The four on the left are versions of the most common shape: the thistle
, or butterfly
. These two terms often are mixed, but generally, a butterfly will refer to the versions of thistles with the widest blades or wings. So, for the pedantic, the left two are butterflies, the middle two thistles.
Note that the ends can be pointed (a.k.a., diamond) or straight.
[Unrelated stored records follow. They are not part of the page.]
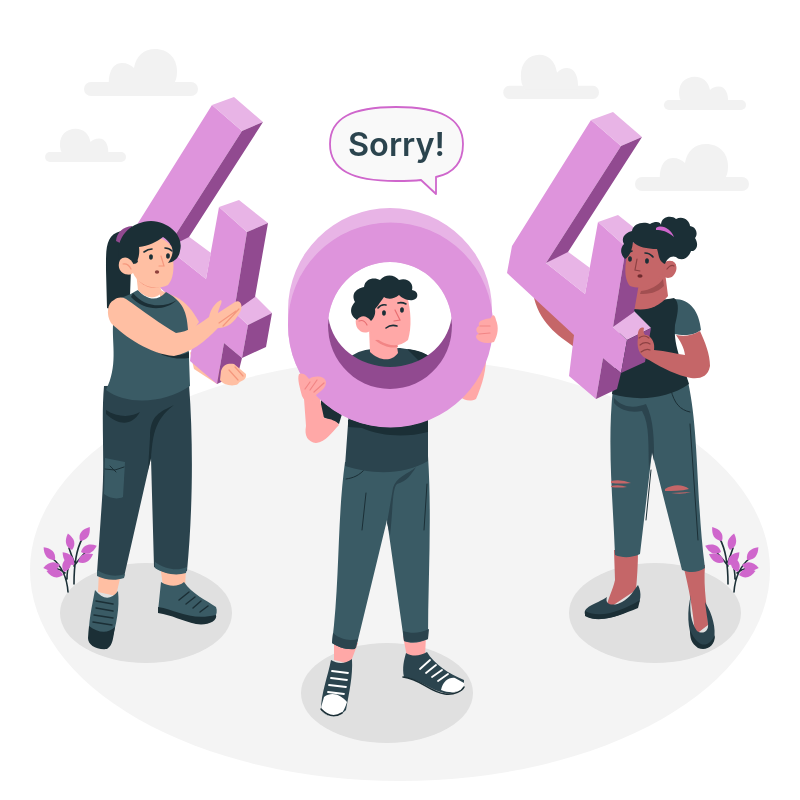
<!DOCTYPE html>
<html lang="en">
<head>
<meta charset="utf-8">
<title>404 – Sorry!</title>
<style>
:root{--floor:#f4f4f4;--cloud:#f2f2f2;--shadow:#e0e0e0;--pink:#de94dc;--pink-light:#e8b4e6;--pink-dark:#914a90;--accent:#cf66cc;--ink:#1b2f36;--navy:#2b444e;--teal:#3a5b65;--peach:#ffbfa3;--peach-dark:#f5977d;--rose:#ffa8a7;--rose-dark:#f28585;--brown:#c56668;--brown-dark:#a24f51}
html,body{margin:0;background:#fff}
svg{display:block;width:800px;height:800px}
.floor{fill:var(--floor)}.cloud{fill:var(--cloud)}.shadow{fill:var(--shadow)}
.pink{fill:var(--pink)}.light{fill:var(--pink-light)}.dark{fill:var(--pink-dark)}
.accent{fill:var(--accent)}.ink{fill:var(--ink)}.navy{fill:var(--navy)}.teal{fill:var(--teal)}
.peach{fill:var(--peach)}.peach-d{fill:var(--peach-dark)}
.rose{fill:var(--rose)}.rose-d{fill:var(--rose-dark)}
.brown{fill:var(--brown)}.brown-d{fill:var(--brown-dark)}
.line{fill:none;stroke:var(--ink);stroke-width:1.6;stroke-linecap:round;stroke-linejoin:round}
.fold{fill:none;stroke:var(--ink);stroke-width:1;stroke-linecap:round}
.lace{fill:none;stroke:#fff;stroke-width:1.8;stroke-linecap:round}
.lace-dark{fill:none;stroke:var(--ink);stroke-width:1.5;stroke-linecap:round}
.crease{fill:none;stroke-width:1.2;stroke-linecap:round}
.bubble{fill:#f9f9f9;stroke:var(--accent);stroke-width:1.8;stroke-linejoin:round}
.sorry{font:600 32px Inter,Roboto,sans-serif;fill:var(--navy)}
</style>
</head>
<body>
<svg viewBox="0 0 800 800" role="img" aria-label="Three people holding up a large 404, one saying Sorry!">
<defs>
<g id="cloud">
<rect y="-14" width="114" height="14" rx="7"/>
<path d="M25 -10C24 -22 28 -33 38 -33C43 -33 47 -31 50 -28C52 -40 60 -47 71 -47C84 -47 93 -38 93 -25C93 -19 92 -14 88 -10Z"/>
</g>
<path id="leaf" d="M0 0C-6 -5 -5 -11 0 -17C5 -11 6 -5 0 0Z"/>
<g id="plant">
<path class="line" d="M68 592C67 578 63 567 52 558M74 584C74 570 75 552 82 539M74 566C80 558 84 553 89 549M74 562C71 554 70 551 69 548M67 579C67 573 68 568 69 566M65 573C61 570 59 569 57 569"/>
<g class="accent">
<use href="#leaf" transform="translate(80 541) rotate(35)"/>
<use href="#leaf" transform="translate(72 550) rotate(-14)"/>
<use href="#leaf" transform="translate(81 552) rotate(68)"/>
<use href="#leaf" transform="translate(78 562) rotate(62)"/>
<use href="#leaf" transform="translate(74 565) rotate(-42)"/>
<use href="#leaf" transform="translate(55 560) rotate(-42)"/>
<use href="#leaf" transform="translate(60 565) rotate(-100)"/>
<use href="#leaf" transform="translate(64 572) rotate(20)"/>
<use href="#leaf" transform="translate(63 575) rotate(-76)"/>
</g>
</g>
<g id="four">
<path class="pink" d="M212 105L242 131L167 248L206 279L219 207L247 232L234 312L248 325L242 358L224 343L217 384L190 361L195 320L128 258L133 231Z"/>
<path class="light" d="M212 105L234 97L263 122L242 131ZM167 248L188 236L211 253L206 279ZM219 207L239 200L268 223L247 232ZM234 312L254 295L272 313L248 325Z"/>
<path class="dark" d="M242 131L263 122L189 237L167 248ZM247 232L268 223L255 297L234 312ZM248 325L272 313L266 347L242 358ZM224 343L242 358L238 374L217 384Z"/>
</g>
</defs>

<g id="backdrop">
<g class="cloud">
<use href="#cloud" transform="translate(84 96)"/>
<use href="#cloud" transform="translate(126 162) scale(-.71 .71)"/>
<use href="#cloud" transform="translate(599 99) scale(-.84 .94)"/>
<use href="#cloud" transform="translate(746 110) scale(-.72 .71)"/>
<use href="#cloud" transform="translate(635 191)"/>
</g>
<ellipse class="floor" cx="400" cy="570" rx="370" ry="211"/>
<g class="shadow">
<ellipse cx="146" cy="613" rx="86" ry="50"/>
<ellipse cx="387" cy="693" rx="86" ry="50"/>
<ellipse cx="655" cy="613" rx="86" ry="50"/>
</g>
<use href="#plant"/>
<use href="#plant" transform="translate(802 0) scale(-1 1)"/>
</g>

<g id="speech-bubble">
<path class="bubble" d="M396 107C440 107 463 118 463 144C463 162 455 173 436 177L436 194L421 180C413 181 405 181 396 181C352 181 330 170 330 144C330 118 352 107 396 107Z"/>
<text class="sorry" x="348" y="156" textLength="97" lengthAdjust="spacingAndGlyphs">Sorry!</text>
</g>

<g id="woman-left">
<path class="ink" d="M121 231C105 235 106 250 106 270L107 308C116 312 126 306 130 296L132 240Z"/>
<path class="dark" d="M116 241C117 232 123 227 132 226L134 232C126 233 122 237 120 243Z"/>
<path class="peach" d="M190 352L194 369L217 384L222 370Z"/>
<use href="#four"/>
<g id="woman-left-legs">
<path class="peach" d="M99 570L121 574L116 596L98 592ZM160 565L186 568L185 588L163 586Z"/>
<path class="navy" d="M104 386C101 420 105 460 102 500L97 573C106 579 116 580 124 577L151 458L154 567C164 574 176 575 187 571C192 520 194 450 189 384Z"/>
<path class="teal" d="M97 570C106 576 116 577 125 574L124 578C115 581 105 580 97 576ZM155 562C166 570 178 571 187 567L186 573C176 576 164 574 155 568Z"/>
<path class="ink" d="M174 405C160 412 150 415 150 437L148 470L151 458C153 438 153 421 174 405ZM106 410C118 418 132 417 140 412C132 426 119 426 106 414Z"/>
<path class="teal" d="M105 458L125 462L123 497C117 500 109 498 104 494Z"/>
<path class="fold" d="M105 469L115 470L124 467M110 466L116 472"/>
</g>
<g id="woman-left-shoes">
<path class="teal" d="M95 590C103 600 111 600 118 591C120 608 116 625 112 640C106 649 92 647 89 638C88 623 92 606 95 590Z"/>
<path class="ink" d="M89 626C98 633 108 634 115 627C113 638 113 645 107 649C96 650 88 645 88 638Z"/>
<path class="lace-dark" d="M96 601L113 604M96 608L113 611M94 615L113 618M93 622L112 625"/>
<path class="teal" d="M161 582C169 587 178 587 184 582C192 594 206 600 216 607C219 615 213 624 200 623C186 620 172 613 158 611Z"/>
<path class="ink" d="M158 607C177 610 190 621 216 615C218 621 207 626 196 624C182 621 172 615 158 613Z"/>
<path class="lace-dark" d="M179 600L189 592M186 604L195 597M193 608L201 601M200 612L208 606"/>
</g>
<path class="peach" d="M160 290L176 297C186 302 193 311 199 322L188 338L160 310Z"/>
<path class="peach" d="M221 371C223 364 229 363 234 364L246 374C247 381 240 380 238 384C233 387 223 385 220 380Z"/>
<path class="crease" stroke="#f5977d" d="M229 370L238 380M235 367L243 376"/>
<path class="teal" d="M118 299C128 296 134 292 138 290C147 300 157 302 166 292C180 300 187 308 188 330L190 386C165 403 128 406 106 390C118 366 112 345 113 325Z"/>
<path class="ink" d="M133 293C145 308 164 308 177 300C166 311 145 312 131 297ZM148 345C164 356 180 357 189 352L189 358C175 360 160 357 148 345Z"/>
<path class="peach" d="M136 272L158 281L162 292C156 300 146 299 138 290Z"/>
<path class="peach-d" d="M139 281C146 288 153 289 160 287L159 281Z"/>
<path class="peach" d="M114 300C107 303 106 315 111 323C125 337 150 354 174 356C190 353 205 342 218 328C228 328 235 321 239 314C244 307 241 299 235 302L218 313C219 307 223 302 221 300C216 302 211 308 209 317C198 325 188 332 176 333C162 325 143 311 126 299C122 297 118 297 114 300Z"/>
<path class="crease" stroke="#f5977d" d="M219 323L236 311M223 326L239 309"/>
<g id="woman-left-head">
<path class="peach" d="M132 246C142 234 162 233 172 247C174 264 175 277 168 285C153 292 138 284 133 273C124 278 117 267 121 259C125 254 130 258 133 261Z"/>
<path class="ink" d="M120 264C113 240 128 222 151 221C171 222 184 237 180 251C179 258 174 262 168 263C176 252 173 244 163 237C157 242 148 246 139 247C140 255 138 259 136 264C130 255 124 256 120 264Z"/>
<path class="ink" d="M119 262C124 267 131 266 138 262L134 250Z"/>
<path class="peach" d="M120 260C126 254 132 260 135 267L132 274C122 277 116 268 120 260Z"/>
<ellipse class="ink" cx="151" cy="257" rx="1.9" ry="2.8"/>
<ellipse class="ink" cx="168" cy="256" rx="1.9" ry="2.8"/>
<path class="line" d="M144 252Q148 249 152 249M165 248Q169 248 172 251"/>
<path class="crease" stroke="#f5977d" d="M161 256L164 266L159 266"/>
<ellipse fill="#8f403c" cx="157" cy="272" rx="2.2" ry="1.8"/>
<path class="crease" stroke="#f5977d" d="M123 264Q128 263 131 269"/>
</g>
</g>

<g id="man">
<path class="rose" d="M334 638L358 643L350 664L334 660ZM403 636L426 636L425 657L407 657Z"/>
<path class="teal" d="M345 462L428 456C432 520 428 580 428 639C420 643 411 644 404 641L387 520L356 648C347 651 339 647 332 643C340 580 337 520 345 462Z"/>
<path class="navy" d="M333 633C341 640 350 641 358 639L355 649C346 650 338 647 332 643ZM403 631C412 634 421 633 429 629L428 639C420 642 411 643 404 641ZM416 467C408 474 396 477 393 488L387 523L390 535C393 512 392 488 397 484C407 481 411 475 416 467Z"/>
<path class="fold" d="M366 468C359 476 353 478 346 479M366 493L362 530M427 484L424 530"/>
<path class="navy" d="M331 660C338 664 345 664 352 659C353 676 349 693 346 710C338 719 326 718 321 710C321 693 328 676 331 660Z"/>
<path fill="#fff" d="M324 697C332 691 341 695 347 702C344 712 340 717 333 717C325 716 319 711 322 704Z"/>
<path class="lace" d="M332 671L348 673M331 678L347 680M329 685L346 687M328 692L344 694"/>
<path class="line" d="M321 709Q331 720 342 713"/>
<path class="navy" d="M406 653C413 657 420 656 427 652C434 664 449 674 464 680C465 690 455 694 444 693C431 690 420 680 404 677C402 668 404 660 406 653Z"/>
<path fill="#fff" d="M441 690C443 681 449 677 455 678L464 683C465 691 453 695 441 690Z"/>
<path class="lace" d="M420 669L430 660M426 673L436 665M432 677L442 670M438 681L448 674"/>
<path class="line" d="M403 677C421 679 429 692 445 694C455 695 462 691 464 687"/>
<path class="navy" d="M349 358C357 351 367 349 375 349L400 348C413 350 426 352 434 360L428 400L428 461C403 476 370 474 345 466L349 410Z"/>
<path class="ink" d="M407 349C418 350 428 353 435 362L426 368ZM321 399L342 414L339 424C332 420 326 420 321 415Z"/>
<path class="ink" d="M348 420L428 420L428 432C405 438 380 436 362 428L348 427Z"/>
<path class="rose" d="M303 385L318 390L324 418C331 419 337 421 339 425C332 432 326 442 316 443C308 442 304 436 306 426Z"/>
<path class="rose" d="M468 372L481 350L486 352C487 370 482 385 476 399C470 402 464 400 460 397Z"/>
<path class="rose" d="M369 328L396 340L398 353C391 363 378 360 370 352Z"/>
<path class="rose-d" d="M375 340C382 346 391 349 398 347L396 339Z"/>
<path class="rose" d="M369 306C380 288 398 283 407 295C411 311 412 327 408 340C396 351 377 343 370 331C362 336 354 328 356 319C360 312 367 313 371 320Z"/>
<path class="ink" d="M357 320C348 314 351 306 355 302C350 292 359 288 364 287C365 278 375 277 380 280C386 273 395 275 399 280C408 277 414 284 412 290C419 291 419 299 413 300C407 301 402 298 399 295C393 300 387 299 384 297C379 304 377 307 375 309C376 315 373 319 371 321C366 315 361 315 357 320Z"/>
<ellipse class="ink" cx="384" cy="313" rx="1.9" ry="2.8"/>
<ellipse class="ink" cx="402" cy="310" rx="1.9" ry="2.8"/>
<path class="line" d="M378 308Q381 304 386 305M398 303Q402 302 406 304"/>
<path class="crease" stroke="#e86f72" d="M395 310L400 320L394 321M359 321Q364 319 367 325"/>
<path class="line" stroke-width="1.2" d="M386 328Q391 324 397 326"/>
<g id="zero">
<path class="light" fill-rule="evenodd" d="M288 310A102 102 0 0 1 492 310L492 325A102 102 0 0 1 288 325ZM328 325A62 63 0 0 0 452 325A62 63 0 0 0 328 325Z"/>
<path class="pink" fill-rule="evenodd" d="M288 325A102.5 102.5 0 0 1 493 325A102.5 102.5 0 0 1 288 325ZM328 325A62 63 0 0 0 452 325A62 63 0 0 0 328 325Z"/>
<path class="dark" d="M328.500 318A62 63 0 1 0 451.500 318A62 56 0 0 1 328.500 318Z"/>
</g>
<path class="rose" d="M302 396C300 388 297 379 299 374C303 372 307 376 309 379C315 375 325 376 326 382C326 389 320 391 315 396C313 404 306 405 302 396Z"/>
<path class="crease" stroke="#f28585" d="M310 382L305 389M317 380L310 390M324 383L314 392"/>
<path class="rose" d="M479 326C477 320 486 319 491 318C492 314 495 314 496 320C499 327 498 335 494 342C488 344 480 343 477 339C475 336 477 334 479 334C475 331 476 327 479 326Z"/>
<path class="crease" stroke="#f28585" d="M480 326L490 326M479 334L490 333"/>
</g>

<g id="woman-right">
<path class="brown" d="M534 298L550 300L580 332L577 349C562 338 541 326 534 298Z"/>
<g id="woman-right-legs">
<path class="brown" d="M614 550L638 550C638 565 637 578 636 590L606 610C607 600 613 590 615 580ZM683 565L705 565C703 590 708 610 708 625L695 635C693 610 689 588 683 565Z"/>
<path class="teal" d="M613 388L688 382C699 430 696 500 705 568C698 573 689 573 682 570L652 452L640 554C632 558 622 558 615 555C613 500 607 445 613 388Z"/>
<path class="navy" d="M614 398C625 410 638 407 646 404C654 420 654 440 654 461L652 452L649 470C648 445 650 425 642 411C632 413 621 411 614 403Z"/>
<path class="fold" d="M671 390C674 403 680 410 690 412M651 470L646 520M690 424L698 540"/>
<path class="brown" d="M611 481Q621 479 631 483Q621 484 611 483ZM611 486Q619 484 627 487Q619 488 611 487ZM665 489C673 484 683 484 689 489C681 491 673 491 665 491ZM671 493L691 492Q682 495 671 493Z"/>
<path class="navy" d="M607 597C604 606 615 606 622 602C630 598 634 590 638 585C642 593 641 602 636 607C621 615 602 624 586 616C580 607 597 604 607 597Z"/>
<path class="ink" d="M585 611C600 619 622 611 640 600L638 608C621 615 600 624 585 616Z"/>
<path class="navy" d="M691 595C689 610 691 623 697 631C703 635 709 631 708 624L705 602C713 615 716 629 714 639C711 649 700 651 694 643C687 629 687 610 691 595Z"/>
<path class="ink" d="M690 630C698 648 708 649 715 635C715 647 706 651 698 648C691 643 690 638 690 630Z"/>
</g>
<path class="teal" d="M672 299C690 298 699 311 701 330C692 337 682 335 673 334Z"/>
<path class="ink" d="M638 295C650 302 663 300 674 298C680 302 678 313 675 325C673 348 684 366 689 384C666 400 636 401 612 394L620 330Z"/>
<path class="brown" d="M638 276L665 272L668 296C659 307 647 311 634 309L634 293Z"/>
<path class="brown-d" d="M641 291C650 290 658 286 663 279L664 286C657 293 649 294 640 294Z"/>
<use href="#four" transform="translate(379 15)"/>
<path class="brown" d="M676 335C685 337 693 335 700 331C705 342 710 354 710 366C708 377 700 379 691 378C676 375 664 369 649 360C637 355 637 344 638 338C637 331 640 326 644 328C643 332 644 336 647 335C653 338 655 344 654 350C666 351 677 354 685 355C684 347 680 341 676 335Z"/>
<path class="crease" stroke="#8d4143" d="M639 338Q644 334 649 338M640 345Q645 341 650 344M641 352Q646 348 650 350"/>
<g id="woman-right-head">
<path class="brown" d="M629 247C640 232 661 240 665 262C676 257 680 269 673 276C668 280 663 277 661 274C656 286 643 290 630 286C623 278 625 262 629 247Z"/>
<path class="ink" d="M665 264C658 261 659 254 657 249C647 249 638 247 633 242C632 251 629 257 625 259C619 253 621 247 624 244C620 237 627 232 632 231C633 223 644 221 650 224C657 220 661 223 661 225C661 216 672 215 676 219C683 215 690 221 690 226C697 227 698 235 695 238C700 246 695 252 691 251C688 260 680 261 676 257C671 255 667 259 665 264Z"/>
<path class="accent" d="M656 228C662 224 671 229 674 237C667 231 662 230 656 230Z"/>
<path class="brown" d="M664 267C668 259 677 260 676 268C675 276 667 279 662 274Z"/>
<path class="crease" stroke="#8d4143" d="M667 269Q671 264 674 266M637 259L635 270L640 271"/>
<ellipse class="ink" cx="630" cy="259" rx="1.9" ry="2.8"/>
<ellipse class="ink" cx="647" cy="261" rx="1.9" ry="2.8"/>
<path class="line" d="M645 253Q650 253 653 257M627 253L632 251"/>
<ellipse fill="#6f2c2f" cx="640" cy="276" rx="2.6" ry="1.8"/>
</g>
</g>
</svg>
</body>
</html>
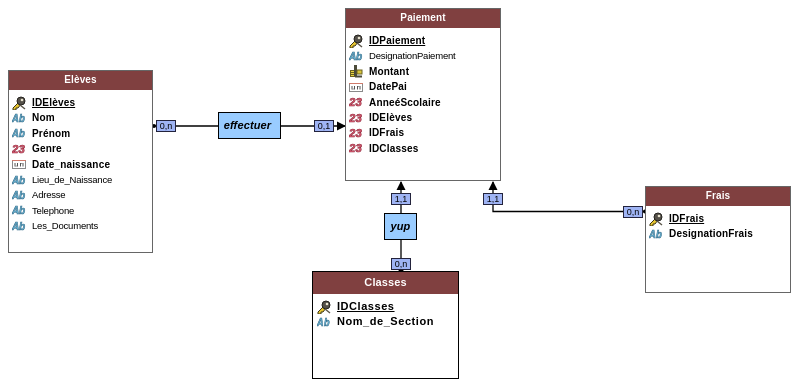
<!DOCTYPE html>
<html lang="fr">
<head>
<meta charset="utf-8">
<title>Modèle conceptuel de données</title>
<style>
:root {
  --paper: #ffffff;
  --ink: #000000;
  --header: #804040;
  --header-text: #ffffff;
  --frame: #666666;
  --relation: #99ccff;
  --cardinality: #9fb4f4;
}
* { box-sizing: border-box; margin: 0; padding: 0; }
html, body { width: 801px; height: 388px; overflow: hidden; background: var(--paper); }
.diagram {
  position: relative; width: 801px; height: 388px; overflow: hidden;
  color: var(--ink);
  font-family: "Liberation Sans", Arial, sans-serif;
  font-size: 10px; line-height: 15.4px;
}
.links, .icon-library { position: absolute; left: 0; top: 0; }
.entity { position: absolute; background: var(--paper); border: 1px solid var(--frame); }
.entity h2 {
  height: 19px; background: var(--header); color: var(--header-text);
  font-size: 10px; line-height: 17px; text-align: center; letter-spacing: .1px;
}
.entity ul { list-style: none; padding: 5px 0 0 3px; }
.entity li {
  display: flex; align-items: center; gap: 6px; height: 15.4px;
  font-weight: 700; letter-spacing: .18px; white-space: nowrap;
}
.entity li.optional { font-weight: 400; font-size: 9.5px; letter-spacing: -.2px; }
.entity li.key span { text-decoration: underline; }
.entity svg { width: 14px; height: 14px; flex: none; }
.eleves { left: 8px; top: 70px; width: 145px; height: 183px; }
.paiement { left: 345px; top: 8px; width: 156px; height: 173px; }
.frais { left: 645px; top: 186px; width: 146px; height: 107px; }
.classes { left: 312px; top: 271px; width: 147px; height: 108px; border: 1.5px solid var(--ink); }
.classes h2 { height: 22px; font-size: 11px; line-height: 20px; }
.classes ul { padding: 5px 0 0 4px; }
.classes li { font-size: 11px; letter-spacing: .55px; }
.relation, .cardinality { position: absolute; display: flex; align-items: center; justify-content: center; }
.relation {
  background: var(--relation); border: 1.5px solid var(--ink);
  font-size: 11px; font-weight: 700; font-style: italic; letter-spacing: .15px;
}
.effectuer { left: 218px; top: 112px; width: 63px; height: 27px; padding-right: 4px; }
.yup { left: 384px; top: 213px; width: 33px; height: 27px; }
.cardinality {
  width: 20px; height: 12px; background: var(--cardinality); border: 1px solid #23233c;
  font-size: 9px; line-height: 10px;
}
</style>
</head>
<body>
<main class="diagram">
  <svg class="icon-library" width="0" height="0" aria-hidden="true">
    <defs>
      <symbol id="key" viewBox="0 0 14 14">
        <path d="M7 6L1 12V14H4V12H6L9 8Z" fill="#e5c431" stroke="#3b3414"/>
        <circle cx="9" cy="5" r="4" fill="#55514a" stroke="#25231f"/>
        <circle cx="10" cy="4" r="1.3" fill="#e8e3cf"/>
        <path d="M8 9L13 13" stroke="#5a5548" stroke-width="1.5"/>
      </symbol>
      <symbol id="text" viewBox="0 0 14 14">
        <text x="0" y="11" font-size="11" font-weight="700" font-style="italic" textLength="13" lengthAdjust="spacingAndGlyphs" fill="#6db7d6" stroke="#28607f" stroke-width=".6">Ab</text>
      </symbol>
      <symbol id="number" viewBox="0 0 14 14">
        <text x="0" y="11" font-size="11" font-weight="700" font-style="italic" textLength="13" lengthAdjust="spacingAndGlyphs" fill="#dc6074" stroke="#8c2338" stroke-width=".6">23</text>
      </symbol>
      <symbol id="money" viewBox="0 0 14 14">
        <rect x="1.5" y="6.5" width="5" height="6" fill="#e8d443" stroke="#6b6220"/>
        <path d="M1 8.5H7M1 10.5H7" stroke="#6b6220"/>
        <rect x="5" y="1" width="3" height="11" fill="#4b4b3a"/>
        <rect x="8" y="6" width="5" height="4" fill="#d8c53a" stroke="#6b6220"/>
        <path d="M6 12.5H13" stroke="#4b4b3a" stroke-width="2"/>
      </symbol>
      <symbol id="date" viewBox="0 0 14 14">
        <rect x=".5" y="3.5" width="13" height="8" fill="#fff" stroke="#8a8a8a"/>
        <path d="M0 3.5H14" stroke="#d07a6a"/>
        <path d="M3 6V9.5M5.5 6V9.5M8.5 6V9.5M11 6V9.5" stroke="#555"/>
        <path d="M3 9H5M9 6.5H11" stroke="#999"/>
      </symbol>
    </defs>
  </svg>

  <svg class="links" width="801" height="388" viewBox="0 0 801 388" aria-hidden="true">
    <g fill="none" stroke="#000" stroke-width="1.3">
      <path d="M153 126H346"/>
      <path d="M401 182V272"/>
      <path d="M493 182V211.5H646"/>
    </g>
    <polygon points="346,126 337,121.5 337,130.5"/>
    <polygon points="401,181 396.5,190 405.5,190"/>
    <polygon points="493,181 488.5,190 497.5,190"/>
    <circle cx="154" cy="126" r="2"/>
    <circle cx="401" cy="271" r="2.5"/>
    <circle cx="645" cy="211.5" r="2"/>
  </svg>

  <section class="entity eleves">
    <h2>Elèves</h2>
    <ul>
      <li class="key"><svg><use href="#key"/></svg><span>IDElèves</span></li>
      <li><svg><use href="#text"/></svg><span>Nom</span></li>
      <li><svg><use href="#text"/></svg><span>Prénom</span></li>
      <li><svg><use href="#number"/></svg><span>Genre</span></li>
      <li><svg><use href="#date"/></svg><span>Date_naissance</span></li>
      <li class="optional"><svg><use href="#text"/></svg><span>Lieu_de_Naissance</span></li>
      <li class="optional"><svg><use href="#text"/></svg><span>Adresse</span></li>
      <li class="optional"><svg><use href="#text"/></svg><span>Telephone</span></li>
      <li class="optional"><svg><use href="#text"/></svg><span>Les_Documents</span></li>
    </ul>
  </section>

  <section class="entity paiement">
    <h2>Paiement</h2>
    <ul>
      <li class="key"><svg><use href="#key"/></svg><span>IDPaiement</span></li>
      <li class="optional"><svg><use href="#text"/></svg><span>DesignationPaiement</span></li>
      <li><svg><use href="#money"/></svg><span>Montant</span></li>
      <li><svg><use href="#date"/></svg><span>DatePai</span></li>
      <li><svg><use href="#number"/></svg><span>AnneéScolaire</span></li>
      <li><svg><use href="#number"/></svg><span>IDElèves</span></li>
      <li><svg><use href="#number"/></svg><span>IDFrais</span></li>
      <li><svg><use href="#number"/></svg><span>IDClasses</span></li>
    </ul>
  </section>

  <section class="entity frais">
    <h2>Frais</h2>
    <ul>
      <li class="key"><svg><use href="#key"/></svg><span>IDFrais</span></li>
      <li><svg><use href="#text"/></svg><span>DesignationFrais</span></li>
    </ul>
  </section>

  <section class="entity classes">
    <h2>Classes</h2>
    <ul>
      <li class="key"><svg><use href="#key"/></svg><span>IDClasses</span></li>
      <li><svg><use href="#text"/></svg><span>Nom_de_Section</span></li>
    </ul>
  </section>

  <div class="relation effectuer">effectuer</div>
  <div class="relation yup">yup</div>

  <span class="cardinality" style="left:156px;top:120px">0,n</span>
  <span class="cardinality" style="left:314px;top:120px">0,1</span>
  <span class="cardinality" style="left:391px;top:193px">1,1</span>
  <span class="cardinality" style="left:391px;top:258px">0,n</span>
  <span class="cardinality" style="left:483px;top:193px">1,1</span>
  <span class="cardinality" style="left:623px;top:206px">0,n</span>
</main>
</body>
</html>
When an end is pointed, one side of the bow will have the point peaking out from behind the fold, while the other point is in front.
The asymmetry that points produce is especially dÃ©gagÃ©.
The two ties on the right are batwings
. This does not refer to the disturbingly aerial mammal and its means of flight, but to the shape of crickett bats:
Narrow batwings are particularly associated with Ivy style...the one on the right is my own made in England bow that I bought from the old Brooks back in 1979. Because batwings have no obvious centerpoint for the knot, they easily allow for an unfussy knot (which when you go bow, you might as well do since if you aim is to look smart during the day a FIH is best.)
Charvet still carries an iconic shape that it designed for Edward VII/Duke of Windsor which is the wide batwing like the second from the right, but with a bit of a thistle shape through the center.
Like the thistles pictured, batwings can also have points.